» Exercise description
Return the lines below that carry the word "width".

Information section start

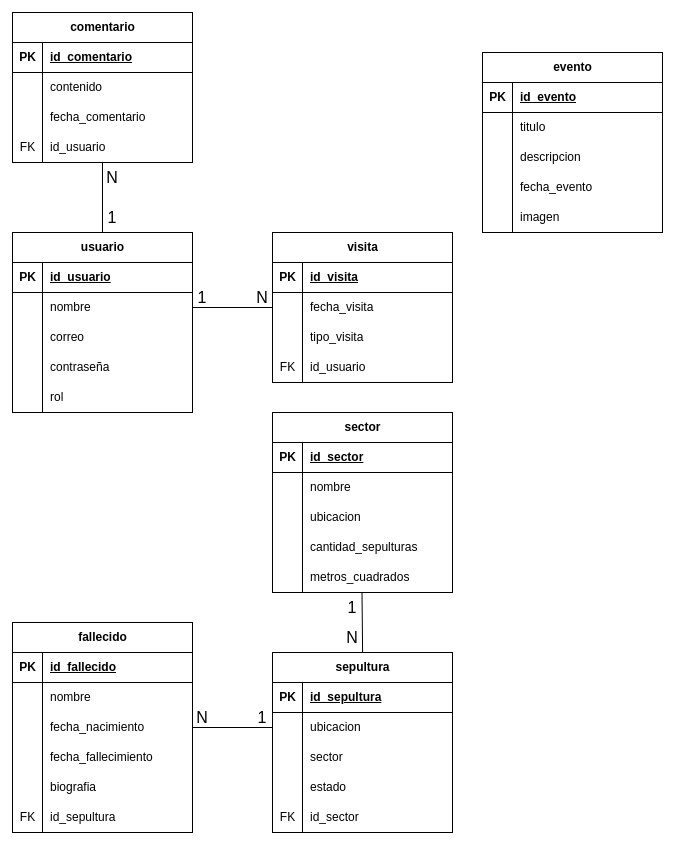
<!DOCTYPE html>
<html lang="es">
<head>
<meta charset="utf-8">
<title>Diagrama entidad-relación</title>
<style>
:root { --ink: #000; --paper: #fff; }
* { box-sizing: border-box; margin: 0; padding: 0; }
html, body { width: 675px; height: 845px; overflow: hidden; background: var(--paper); }
body { font: 12px/29px "Liberation Sans", Arial, sans-serif; color: var(--ink); }
.diagram { position: relative; width: 675px; height: 845px; overflow: hidden; }
.relations { position: absolute; left: 0; top: 0; stroke: var(--ink); stroke-width: 1; }
.entity { position: absolute; width: 181px; border: 1px solid var(--ink); background: var(--paper); }
.entity h2 { height: 30px; font-size: 12px; font-weight: 700; text-align: center; border-bottom: 1px solid var(--ink); }
.field { display: grid; grid-template-columns: 30px 1fr; height: 30px; }
.field:last-child { height: 29px; }
.field dt { border-right: 1px solid var(--ink); text-align: center; }
.field dd { padding-left: 7px; white-space: nowrap; }
.primary { border-bottom: 1px solid var(--ink); font-weight: 700; }
.primary dd { text-decoration: underline; }
.comentario { left: 12px; top: 12px; }
.evento { left: 482px; top: 52px; }
.usuario { left: 12px; top: 232px; }
.visita { left: 272px; top: 232px; }
.sector { left: 272px; top: 412px; }
.fallecido { left: 12px; top: 622px; }
.sepultura { left: 272px; top: 652px; }
.cardinality { position: absolute; width: 20px; height: 20px; font-size: 16px; line-height: 20px; text-align: center; }
</style>
</head>
<body>
<main class="diagram">
  <svg class="relations" width="675" height="845" viewBox="0 0 675 845" aria-hidden="true">
    <line x1="102.5" y1="162" x2="102.5" y2="233"/>
    <line x1="192" y1="307.5" x2="273" y2="307.5"/>
    <line x1="362" y1="592" x2="362.6" y2="653"/>
    <line x1="192" y1="727.5" x2="273" y2="727.5"/>
  </svg>

  <section class="entity comentario">
    <h2>comentario</h2>
    <dl>
      <div class="field primary"><dt>PK</dt><dd>id_comentario</dd></div>
      <div class="field"><dt></dt><dd>contenido</dd></div>
      <div class="field"><dt></dt><dd>fecha_comentario</dd></div>
      <div class="field"><dt>FK</dt><dd>id_usuario</dd></div>
    </dl>
  </section>

  <section class="entity evento">
    <h2>evento</h2>
    <dl>
      <div class="field primary"><dt>PK</dt><dd>id_evento</dd></div>
      <div class="field"><dt></dt><dd>titulo</dd></div>
      <div class="field"><dt></dt><dd>descripcion</dd></div>
      <div class="field"><dt></dt><dd>fecha_evento</dd></div>
      <div class="field"><dt></dt><dd>imagen</dd></div>
    </dl>
  </section>

  <section class="entity usuario">
    <h2>usuario</h2>
    <dl>
      <div class="field primary"><dt>PK</dt><dd>id_usuario</dd></div>
      <div class="field"><dt></dt><dd>nombre</dd></div>
      <div class="field"><dt></dt><dd>correo</dd></div>
      <div class="field"><dt></dt><dd>contraseña</dd></div>
      <div class="field"><dt></dt><dd>rol</dd></div>
    </dl>
  </section>

  <section class="entity visita">
    <h2>visita</h2>
    <dl>
      <div class="field primary"><dt>PK</dt><dd>id_visita</dd></div>
      <div class="field"><dt></dt><dd>fecha_visita</dd></div>
      <div class="field"><dt></dt><dd>tipo_visita</dd></div>
      <div class="field"><dt>FK</dt><dd>id_usuario</dd></div>
    </dl>
  </section>

  <section class="entity sector">
    <h2>sector</h2>
    <dl>
      <div class="field primary"><dt>PK</dt><dd>id_sector</dd></div>
      <div class="field"><dt></dt><dd>nombre</dd></div>
      <div class="field"><dt></dt><dd>ubicacion</dd></div>
      <div class="field"><dt></dt><dd>cantidad_sepulturas</dd></div>
      <div class="field"><dt></dt><dd>metros_cuadrados</dd></div>
    </dl>
  </section>

  <section class="entity fallecido">
    <h2>fallecido</h2>
    <dl>
      <div class="field primary"><dt>PK</dt><dd>id_fallecido</dd></div>
      <div class="field"><dt></dt><dd>nombre</dd></div>
      <div class="field"><dt></dt><dd>fecha_nacimiento</dd></div>
      <div class="field"><dt></dt><dd>fecha_fallecimiento</dd></div>
      <div class="field"><dt></dt><dd>biografia</dd></div>
      <div class="field"><dt>FK</dt><dd>id_sepultura</dd></div>
    </dl>
  </section>

  <section class="entity sepultura">
    <h2>sepultura</h2>
    <dl>
      <div class="field primary"><dt>PK</dt><dd>id_sepultura</dd></div>
      <div class="field"><dt></dt><dd>ubicacion</dd></div>
      <div class="field"><dt></dt><dd>sector</dd></div>
      <div class="field"><dt></dt><dd>estado</dd></div>
      <div class="field"><dt>FK</dt><dd>id_sector</dd></div>
    </dl>
  </section>

  <span class="cardinality" style="left:102px;top:168px">N</span>
  <span class="cardinality" style="left:102px;top:208px">1</span>
  <span class="cardinality" style="left:192px;top:288px">1</span>
  <span class="cardinality" style="left:252px;top:288px">N</span>
  <span class="cardinality" style="left:342px;top:598px">1</span>
  <span class="cardinality" style="left:342px;top:628px">N</span>
  <span class="cardinality" style="left:192px;top:708px">N</span>
  <span class="cardinality" style="left:252px;top:708px">1</span>
</main>
</body>
</html>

Information section end

» Result of the task
html, body { width: 675px; height: 845px; overflow: hidden; background: var(--paper); }
.diagram { position: relative; width: 675px; height: 845px; overflow: hidden; }
.relations { position: absolute; left: 0; top: 0; stroke: var(--ink); stroke-width: 1; }
.entity { position: absolute; width: 181px; border: 1px solid var(--ink); background: var(--paper); }
.cardinality { position: absolute; width: 20px; height: 20px; font-size: 16px; line-height: 20px; text-align: center; }
  <svg class="relations" width="675" height="845" viewBox="0 0 675 845" aria-hidden="true">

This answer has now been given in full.